Shortages in bandwidth and resources may keep HR departments from performing self-audits, Weber said. The benefits they produce, however, may encourage HR pros to make the time and manpower available. The findings of self-audits will educate team members, Weber said. Self-audits will emphasize the importance of compliance. And, while they'll illuminate problem areas, they will help teams understand their starting point and define their path forward. Finally, "a self audit is controlled. You get to decide," Weber said at the conference. "That's not the case with the DOL or EEOC."
The following self-audit steps are based on information Weber presented at the DMEC conference.
1. Fill in the self-audit 'madlib'
To start a self-audit, HR departments need to pick a subject. "You can think about it like a madlib. What do I want to audit my program for? Fill in the blank," Weber said. An HR department may want to make its organization more compliant, for example. "If you're coming at it with that lens, then your predetermined criteria are things like: did I send out my rights and responsibilities for [the Family Medical Leave Act]?; Do I have a policy?; Are managers making termination decisions by checking with us?"
Once the focus of the audit has been chosen, leaders need to make a manageable but thoughtful plan and communicate it to the team, Weber said. The plan should follow a simple pattern: audit, find the change, make the change and assess.
2. Dig through documentation
Technology has made it easier for employees to access policies, but company intranets can also bury documentation that escapes regular updates and causes confusion later on. Weber's solution? Catalog everything. "Once you do it once, you'll know where things are and be able to update them," Weber said. This process may reveal the need to create policies, which allow employers to defend their standards, Weber said. Weber noted that she sees trainings as a part of documentation: "If there is a discrepancy between training and policy, which one is right?"
3. Tour the facility
The self-auditing team will need to tour the office with an unbiased mindset to see problems they may view as a normal part of the workplace on any other day. They should scan the office walls to make sure they spot required posters among office decor. They should ensure no confidential information is left out in the open.
This step provides a good moment for HR departments to talk to different teams and receive feedback on whatever they're auditing. "You're not going to make a change over everything they talk about, but they're probably your biggest resource in terms of a self-audit," Weber said. "They know about the employee who has a legitimate gripe because something was handled poorly."
4. Look over communications
Weber recommended employers comb through the communication chains coming out of exchanges in which employees were denied their requests. "Those communications can be telling," she said.
"Question everything about the process to see if there was a different or better way."
5. Hunt for process gaps

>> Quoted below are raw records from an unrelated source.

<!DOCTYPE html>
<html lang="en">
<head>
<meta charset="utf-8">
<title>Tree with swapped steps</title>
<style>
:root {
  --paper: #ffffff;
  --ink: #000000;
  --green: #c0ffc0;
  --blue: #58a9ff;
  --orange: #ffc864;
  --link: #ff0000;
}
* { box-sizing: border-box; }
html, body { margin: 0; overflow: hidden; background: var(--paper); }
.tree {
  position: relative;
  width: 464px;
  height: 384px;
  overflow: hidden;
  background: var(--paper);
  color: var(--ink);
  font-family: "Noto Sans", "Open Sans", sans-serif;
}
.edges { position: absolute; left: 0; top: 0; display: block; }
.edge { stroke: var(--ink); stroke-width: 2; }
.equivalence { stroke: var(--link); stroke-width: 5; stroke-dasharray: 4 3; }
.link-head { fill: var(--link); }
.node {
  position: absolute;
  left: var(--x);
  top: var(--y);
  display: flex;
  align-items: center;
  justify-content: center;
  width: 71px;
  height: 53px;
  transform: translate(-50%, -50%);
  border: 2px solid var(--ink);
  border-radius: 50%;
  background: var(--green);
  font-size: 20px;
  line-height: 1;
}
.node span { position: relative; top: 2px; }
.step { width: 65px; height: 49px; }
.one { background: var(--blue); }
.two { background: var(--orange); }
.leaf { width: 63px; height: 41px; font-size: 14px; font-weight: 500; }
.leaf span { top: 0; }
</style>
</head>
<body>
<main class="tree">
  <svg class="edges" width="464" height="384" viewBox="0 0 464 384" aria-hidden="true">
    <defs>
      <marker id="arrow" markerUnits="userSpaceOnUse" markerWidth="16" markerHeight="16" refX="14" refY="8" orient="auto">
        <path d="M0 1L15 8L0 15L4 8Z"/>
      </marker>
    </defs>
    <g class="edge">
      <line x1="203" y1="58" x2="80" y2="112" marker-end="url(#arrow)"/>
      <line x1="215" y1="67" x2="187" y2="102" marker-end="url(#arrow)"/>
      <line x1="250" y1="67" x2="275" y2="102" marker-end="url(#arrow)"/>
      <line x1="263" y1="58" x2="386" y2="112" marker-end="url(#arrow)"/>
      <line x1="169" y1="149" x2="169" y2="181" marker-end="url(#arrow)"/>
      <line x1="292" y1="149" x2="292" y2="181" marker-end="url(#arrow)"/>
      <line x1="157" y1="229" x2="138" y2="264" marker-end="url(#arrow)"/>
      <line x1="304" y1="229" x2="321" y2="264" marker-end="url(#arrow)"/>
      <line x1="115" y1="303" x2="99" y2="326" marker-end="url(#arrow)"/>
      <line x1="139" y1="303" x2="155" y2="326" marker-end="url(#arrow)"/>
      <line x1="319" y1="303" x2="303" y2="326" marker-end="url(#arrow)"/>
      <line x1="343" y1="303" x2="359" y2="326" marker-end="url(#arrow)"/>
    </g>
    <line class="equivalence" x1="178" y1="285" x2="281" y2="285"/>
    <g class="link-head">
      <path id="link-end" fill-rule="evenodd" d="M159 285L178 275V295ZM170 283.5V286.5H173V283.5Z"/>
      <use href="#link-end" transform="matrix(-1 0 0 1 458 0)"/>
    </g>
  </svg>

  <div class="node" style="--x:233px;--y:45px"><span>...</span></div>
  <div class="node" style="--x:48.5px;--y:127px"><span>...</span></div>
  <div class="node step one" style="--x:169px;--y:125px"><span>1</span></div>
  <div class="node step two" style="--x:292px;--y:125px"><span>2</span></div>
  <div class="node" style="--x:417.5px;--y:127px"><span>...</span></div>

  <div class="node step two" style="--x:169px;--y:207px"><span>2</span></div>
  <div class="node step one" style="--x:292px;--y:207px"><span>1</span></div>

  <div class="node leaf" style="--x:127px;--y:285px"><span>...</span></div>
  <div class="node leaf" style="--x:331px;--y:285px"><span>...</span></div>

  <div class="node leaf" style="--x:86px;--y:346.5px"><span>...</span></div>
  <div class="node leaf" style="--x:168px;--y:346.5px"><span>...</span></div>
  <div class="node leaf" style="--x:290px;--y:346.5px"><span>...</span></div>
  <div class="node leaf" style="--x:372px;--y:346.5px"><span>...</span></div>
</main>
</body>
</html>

One process may involve several people, teams and systems. When that's the case, find where an employee's request or task could get lost and "close those ends up," Weber said. "We're never going to be 100% of the way there, but try your best."
6. Analyze your data
Organizations may send data out to other institutions. They may receive data. They'll use data for payroll, benefits, leave requests and more. "Query this," Weber said. "Is this data accurate?"
7. Carry out a 'detailed' claim review
The last step is the most important one, Weber said. "There's no substitute. If you want to truly audit your plan, you have to do this," Weber said. Identify the employee claims in question and sort through all of their details. "When you get to this, you'll be in a good position to succeed."